7. T’Challa is not the only person to have worn the Black Panther mantle.
At one point, T’Challa met a future version of himself who was stricken with a terminal brain aneurysm to the point where he was placed in cryogenic stasis. When T’Challa in the present discovers he now has a brain aneurysm, he succumbed to bouts of instability and insanity. When his condition almost instigated tribal warfare, he relinquished his power to his council and disappeared to later end up in New York. In New York, he would eventually mentor multiracial police officer Kasper Cole who used a spare Black Panther costume to continue his legacy. His role of a mentor gave T’Challa the strength to overcome his illness, reclaim the title of Black Panther and even return as an active member of the Avengers. Kasper would eventually take on another legacy as the White Tiger before working with T’Challa on his own individual hero identity. T’Challa’s sister Shuri would also be trained and earned the mantle of the Black Panther while T’Challa was left comatose and attempted to recover from his injuries and the eventual loss of his powers. When his powers returned, he would return as the Black Panther.
8. At one point, Marvel tried changing his name to Black Leopard
Marvel wanted to distance the character of Black Panther from the Black Panther Party which gained prominence in the 1970s and beginning with his guest appearance in Fantastic Four #119, they tried to change his name to Black Leopard. When asked about it in the comics, T’Challa said “I contemplate a return to your country, Ben Grimm, where the latter term has political connotations. I neither condemn nor condone those who have take up the name, but T’Challa is a law unto himself. Hence, the new name- a minor point, at best, since the panther is a leopard.” However, this change did not last long.
9. T’Challa and Storm eventually married but their marriage has been annulled.
After years of occasionally working together, T’Challa proposed to Ororo Monroe after helping her reunite with her surviving family in the United States and Africa. They were married in Black Panther #18 in an enormous Wakandan ceremony attended by many of Marvel’s superheroes. Together the couple would embark on a less-than-stellar diplomatic tour, fight alongside Captain America in Civil War, temporarily fill in for Reed Richards and Sue Storm in the Fantastic Four and supported each other in their individual struggles as Black Panther and in the X-Men. Unfortunately, during the Avengers vs. X-Men storyline, Storm chose to side with the X-Men instead of alongside the Avengers with her husband.
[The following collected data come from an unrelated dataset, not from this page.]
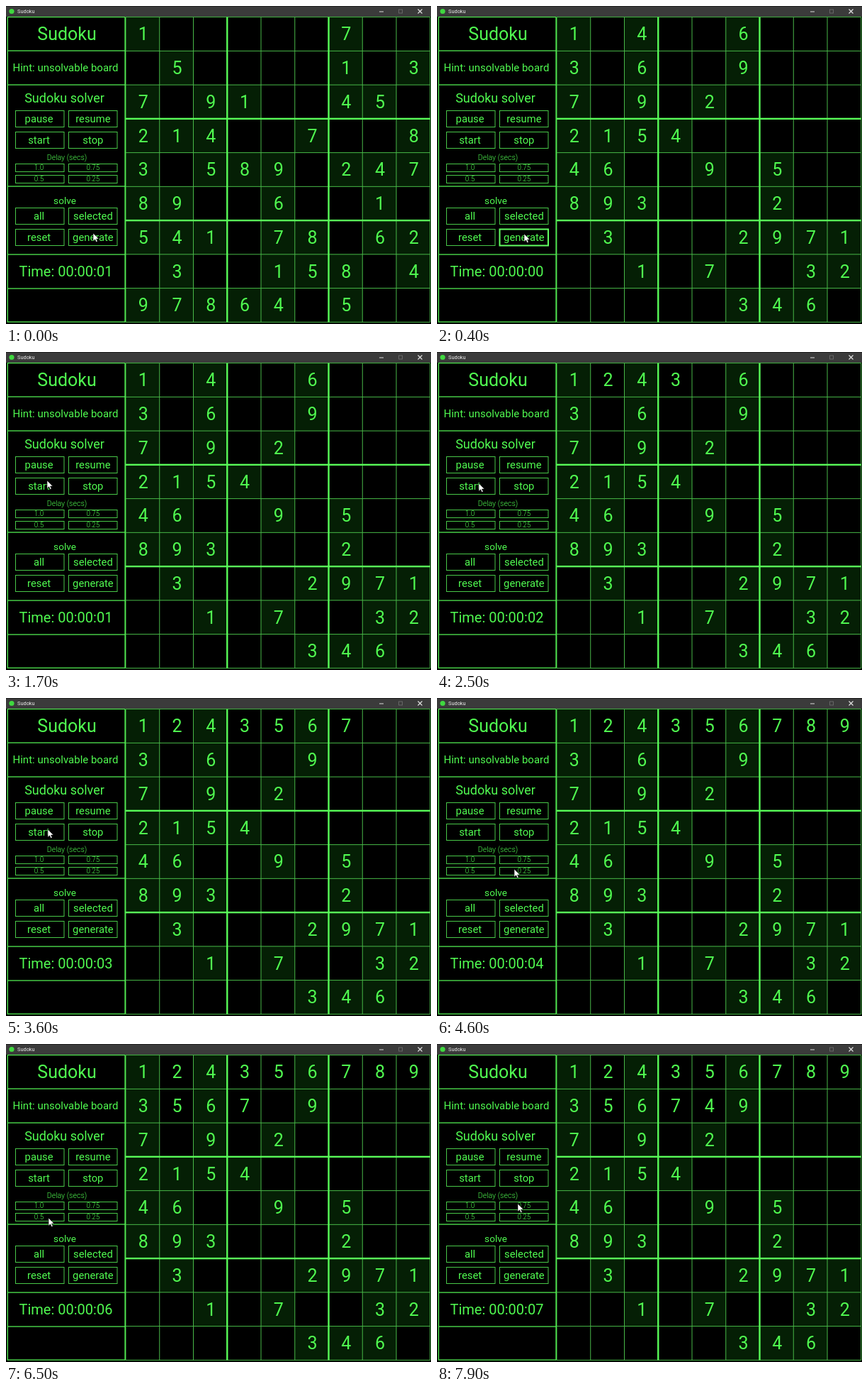
An HTML page that plays this animation: 600x448 px, repeating every 8000 ms.

```html
<!DOCTYPE html>
<html lang="en">
<head>
<meta charset="utf-8">
<title>Sudoku</title>
<style>
html, body { margin: 0; width: 100%; height: 100%; overflow: hidden; background: #000; }
svg { display: block; width: 600px; height: 448px; font-family: Roboto, Inter, sans-serif; }
text { fill: #50fa50; }
.mid { text-anchor: middle; }
.thin { font-weight: 300; }
.box { fill: none; stroke: #48c848; stroke-width: 1; }
.box.on { stroke: #62ff62; stroke-width: 2; }
</style>
</head>
<body>
<svg id="stage" viewBox="0 0 600 448"></svg>
<script>
const LOOP = 8000;
const NEW_GAME = 300;
const LEFT = 169, TOP = 15.6, CELL = 47.75;

const stage = document.getElementById('stage');

function add(tag, attrs, content) {
  const el = document.createElementNS('http://www.w3.org/2000/svg', tag);
  for (const key in attrs) el.setAttribute(key, attrs[key]);
  if (content) el.textContent = content;
  stage.append(el);
  return el;
}

const rect = (x, y, width, height, fill) => add('rect', { x, y, width, height, fill });
const label = (content, x, y, size, cls = 'mid') =>
  add('text', { x, y, 'font-size': size, class: cls }, content);

const boards = [
  '1.....7.. .5....1.3 7.91..45. 214..7..8 3.589.247 89..6..1. 541.78.62 .3..158.4 97864.5..',
  '1.4..6... 3.6..9... 7.9.2.... 2154..... 46..9.5.. 893...2.. .3...2971 ..1.7..32 .....346.'
].map(b => b.replace(/ /g, ''));

// Solver steps: time, cell index, digit ('' clears the cell)
const steps = [
  [1950, 1, 2], [2450, 3, 3], [2950, 4, 5], [3450, 6, 7], [3950, 7, 8], [4450, 8, 9],
  [5000, 10, 5], [5250, 12, 1], [5500, 13, 4], [5750, 13, 8], [6000, 13, ''],
  [6250, 12, 7], [6750, 13, 1], [7250, 13, 4]
];

// Pointer tip: time, x, y
const path = [
  [0, 123, 320], [400, 123, 321], [700, 123, 321], [1500, 58, 181], [1900, 58, 181],
  [2500, 59, 185], [3900, 59, 185], [4600, 109, 241], [4800, 112, 242], [5400, 112, 242],
  [6000, 60, 245], [6650, 60, 245], [7100, 114, 225], [8000, 114, 225]
];

// Button presses: name, start time
const presses = [['generate', 300], ['start', 1850], ['0.25', 4750], ['0.5', 6100], ['0.75', 7150]];
const PRESS_LENGTH = 200;

// Cells
const cells = Array.from({ length: 81 }, (_, i) => {
  const x = LEFT + (i % 9) * CELL;
  const y = TOP + Math.floor(i / 9) * CELL;
  return {
    back: rect(x, y, CELL, CELL, '#051f05'),
    digit: label('', x + CELL / 2 + 0.8, y + CELL / 2 + 9, 25)
  };
});

// Grid lines, thin ones first
const END = CELL * 9;
for (const thick of [false, true]) {
  for (let i = 0; i < 10; i++) {
    if ((i === 3 || i === 6) !== thick) continue;
    const w = thick ? 2.4 : 1;
    const fill = thick ? '#58fa58' : '#48b848';
    rect(LEFT + i * CELL - w / 2, TOP, w, END, fill);
    rect(LEFT, TOP + i * CELL - w / 2, END, w, fill);
  }
}

// Side panel
const edge = '#50e850';
rect(1.6, 15.5, 1.4, 430, edge);
rect(167.4, 15.5, 1.6, 430, edge);
for (const y of [15.5, 63, 111, 254, 350, 398, 445]) rect(2, y - 0.6, 166, 1.3, edge);

label('Sudoku', 86, 48, 25);
label('Hint: unsolvable board', 84, 92.2, 15);
label('Sudoku solver', 82.5, 136, 18);
label('Delay (secs)', 86, 217, 10.6, 'mid thin');
label('solve', 83, 279.3, 13.6);
const clock = label('', 18.5, 380.8, 20, '');

const buttons = {};
function button(name, col, y, height, size, cls) {
  const x = col ? 88.5 : 13.5;
  buttons[name] = add('rect', { x, y, width: 68.5, height, class: 'box' });
  label(name, x + 34.4 - (col ? 0 : 1.3), y + height / 2 + size * 0.32, size, cls);
}
[['pause', 'resume', 147.5], ['start', 'stop', 177.5], ['all', 'selected', 284.5], ['reset', 'generate', 314.5]]
  .forEach(([a, b, y]) => {
    button(a, 0, y, 23, 14.8, 'mid');
    button(b, 1, y, 23, 14.8, 'mid');
  });
[['1.0', '0.75', 222.5], ['0.5', '0.25', 238.5]].forEach(([a, b, y]) => {
  button(a, 0, y, 11, 10, 'mid thin');
  button(b, 1, y, 11, 10, 'mid thin');
});

// Title bar
rect(0, 0, 600, 15, '#3b3b3b');
rect(0, 0, 600, 1, '#222');
add('circle', { cx: 8, cy: 7.5, r: 3.6, fill: '#40d840' });
add('text', { x: 16, y: 10.4, 'font-size': 7.4, style: 'fill:#eee' }, 'Sudoku');
rect(527, 7.5, 6, 1, '#ddd');
add('rect', { x: 554.5, y: 5, width: 5, height: 5, fill: 'none', stroke: '#666' });
add('path', { d: 'M581.5 4.5l6 6m0-6l-6 6', stroke: '#e4e4e4', 'stroke-width': 1.1 });

const pointer = add('path', {
  d: 'M0 0V11.2L2.6 8.8L4.3 12.6L6.2 11.8L4.5 8.1H8Z',
  fill: '#fff', stroke: '#000', 'stroke-width': 0.6
});

function pointerAt(t) {
  const i = path.findIndex(p => p[0] > t);
  const [t0, x0, y0] = path[i - 1];
  const [t1, x1, y1] = path[i];
  const u = (t - t0) / (t1 - t0);
  const k = u * u * (3 - 2 * u);
  return [x0 + (x1 - x0) * k, y0 + (y1 - y0) * k];
}

function setText(el, value) {
  if (el.textContent !== value) el.textContent = value;
}

function draw(t) {
  const fresh = t >= NEW_GAME;
  const given = boards[fresh ? 1 : 0];
  const shown = [...given].map(c => c === '.' ? '' : c);
  for (const [at, cell, digit] of steps) if (t >= at) shown[cell] = String(digit);

  cells.forEach(({ back, digit }, i) => {
    back.setAttribute('visibility', given[i] === '.' ? 'hidden' : 'visible');
    setText(digit, shown[i]);
  });

  const secs = fresh ? Math.floor((t - NEW_GAME) / 1000) : 1;
  setText(clock, 'Time: 00:00:' + String(secs).padStart(2, '0'));

  for (const [name, at] of presses) {
    buttons[name].classList.toggle('on', t >= at && t < at + PRESS_LENGTH);
  }
  pointer.setAttribute('transform', `translate(${pointerAt(t)})`);
}

const began = performance.now();
function tick() {
  draw((performance.now() - began) % LOOP);
  requestAnimationFrame(tick);
}
tick();
</script>
</body>
</html>
```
The city of Wakanda would be destroyed by a Phoenix-powered Namor and when Storm returned to help, T’Challa sternly informed her that their marriage had been annulled. They have remained separated despite T’Challa stating that he still thinks of her as his Queen.
10. T’Challa’s role in Captain America: Civil War was supposed to be much smaller
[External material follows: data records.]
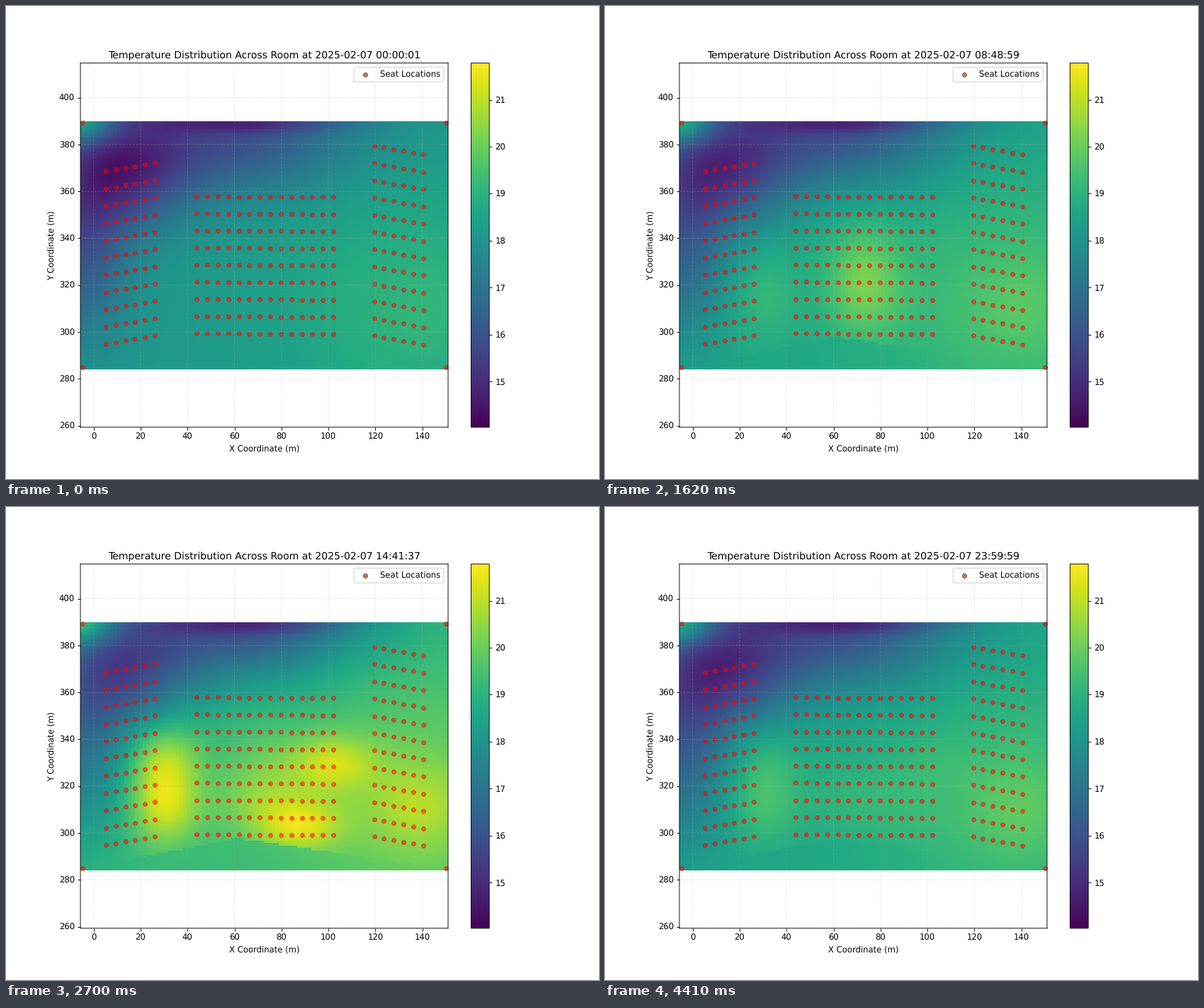
A matplotlib script that plays this animation: 837 px wide and 669 px high, repeating every 4500 ms.

```python
import matplotlib.pyplot as plt
import numpy as np
from matplotlib.animation import FuncAnimation

DPI = 83.7
WIDTH, HEIGHT = 837, 669
FRAMES, INTERVAL = 50, 90
DAY_SPAN = 86398
T_MIN, T_MAX = 14.03, 21.78
ROOM_X, ROOM_Y = (-4.87, 150.2), (284.8, 389.3)

xx, yy = np.meshgrid(np.linspace(*ROOM_X, 100), np.linspace(*ROOM_Y, 100))


def bump(x, y, sx, sy):
    return np.exp(-((xx - x) / sx) ** 2 - ((yy - y) / sy) ** 2)


def pulse(i, peak, width):
    return np.exp(-((i - peak) / width) ** 2)


night = (18.2
         + 0.9 * bump(140, 310, 55, 50)    # warm right side
         + 2.2 * bump(-5, 390, 14, 9)      # mild corner
         - 2.0 * bump(-5, 335, 20, 38)     # cold left wall
         - 2.9 * bump(12, 370, 30, 26)     # cold rear seats
         - 2.2 * bump(62, 384, 48, 24)     # cold rear wall
         - 1.3 * bump(66, 389, 45, 4))
sunlit = 1 - 0.9 * bump(70, 388, 60, 14)

# Seats do not warm the triangle in front of the first row
ridge = np.interp(xx, [ROOM_X[0], 62, ROOM_X[1]], [284.8, 298, 284.8])
seated = np.where(yy < ridge, 0.1, 1)

# Shape of each warm group with its strength, peak frame and duration
GROUPS = [
    (bump(73, 322, 16, 24), 1.9, 22, 7),
    (bump(73, 314, 30, 16), 0.9, 38, 12),
    (bump(30, 314, 14, 18), 2.4, 35, 14),
    (bump(30, 334, 15, 14), 1.6, 36, 12),
    (bump(88, 303, 18, 11), 1.6, 30, 5),
    (bump(102, 330, 18, 12), 1.5, 30, 5),
    (bump(102, 330, 18, 12), 0.7, 44, 4),
    (bump(138, 312, 20, 18), 0.9, 35, 15),
]


def temperature(i):
    lift = np.interp(i, [0, 13, 22, 37, 43, 49], [0, -0.3, 1.0, 1.1, 0.9, 0.4])
    crowd = sum(shape * amp * pulse(i, peak, width)
                for shape, amp, peak, width in GROUPS)
    return np.clip(night + lift * sunlit + crowd * seated, T_MIN, T_MAX)


def seat_block(x0, x1, cols, y0, y1, rows, tilt):
    u, v = np.meshgrid(np.linspace(0, 1, cols), np.linspace(0, 1, rows))
    return np.column_stack([(x0 + (x1 - x0) * u).ravel(),
                            (y0 + (y1 - y0) * v + tilt * u).ravel()])


def clock(i):
    seconds = 1 + i * DAY_SPAN // (FRAMES - 1)
    return f"{seconds // 3600:02d}:{seconds // 60 % 60:02d}:{seconds % 60:02d}"


seats = np.vstack([
    seat_block(5.3, 26.0, 6, 368.6, 294.9, 11, 3.5),
    seat_block(43.9, 102.1, 14, 357.9, 299.4, 9, -0.4),
    seat_block(119.5, 140.3, 6, 379.4, 298.4, 12, -3.8),
    [(x, y) for x in ROOM_X for y in ROOM_Y],
])

plt.rcParams.update({"font.family": "DejaVu Sans", "path.snap": False,
                     "text.hinting": "none", "text.kerning_factor": 0})
fig, ax = plt.subplots(figsize=((WIDTH + 0.001) / DPI, (HEIGHT + 0.001) / DPI), dpi=DPI)
fig.subplots_adjust(left=0.1255, right=0.9005, bottom=0.1094, top=0.8794)
mesh = ax.pcolormesh(xx, yy, night, cmap="viridis", shading="nearest",
                     vmin=T_MIN, vmax=T_MAX)
fig.colorbar(mesh, ax=ax)
ax.scatter(seats[:, 0], seats[:, 1], s=25, c="red", alpha=0.5,
           label="Seat Locations")
ax.set(xlim=(-5.65, 150.98), ylim=(259.33, 414.77),
       xlabel="X Coordinate (m)", ylabel="Y Coordinate (m)")
ax.grid(True, linestyle="--", alpha=0.3)
legend = ax.legend(loc="upper right")
legend.legend_handles[0].set(alpha=1, facecolor="#b98562", edgecolor="#96523c")
title = ax.set_title("")


def draw(i):
    mesh.set_array(temperature(i))
    title.set_text(f"Temperature Distribution Across Room at 2025-02-07 {clock(i)}")
    return mesh, title


animation = FuncAnimation(fig, draw, frames=FRAMES, interval=INTERVAL,
                          repeat=True, repeat_delay=0)
plt.show()
```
Originally T’Challa wasn’t even supposed to appear in costume as the writers had intended for more of the focus to be on Spider-Man and save Black Panther’s origin for an solo movie. But when it looked like Marvel wouldn’t get the permission from Sony to use the character, Black Panther’s role was increased significantly. Eventually they found out they could use Spider-Man but by then T’Challa and Black Panther had become so integral to the movie’s plot that the writers decided to leave it and give Spider-Man the smaller role that would be expanded in future movies.
Thank you so much for reading and I hope you enjoyed the article and enjoyed seeing the film in theaters whenever you got/get the chance. I’ll make sure to send you the link to my upcoming mixtape later.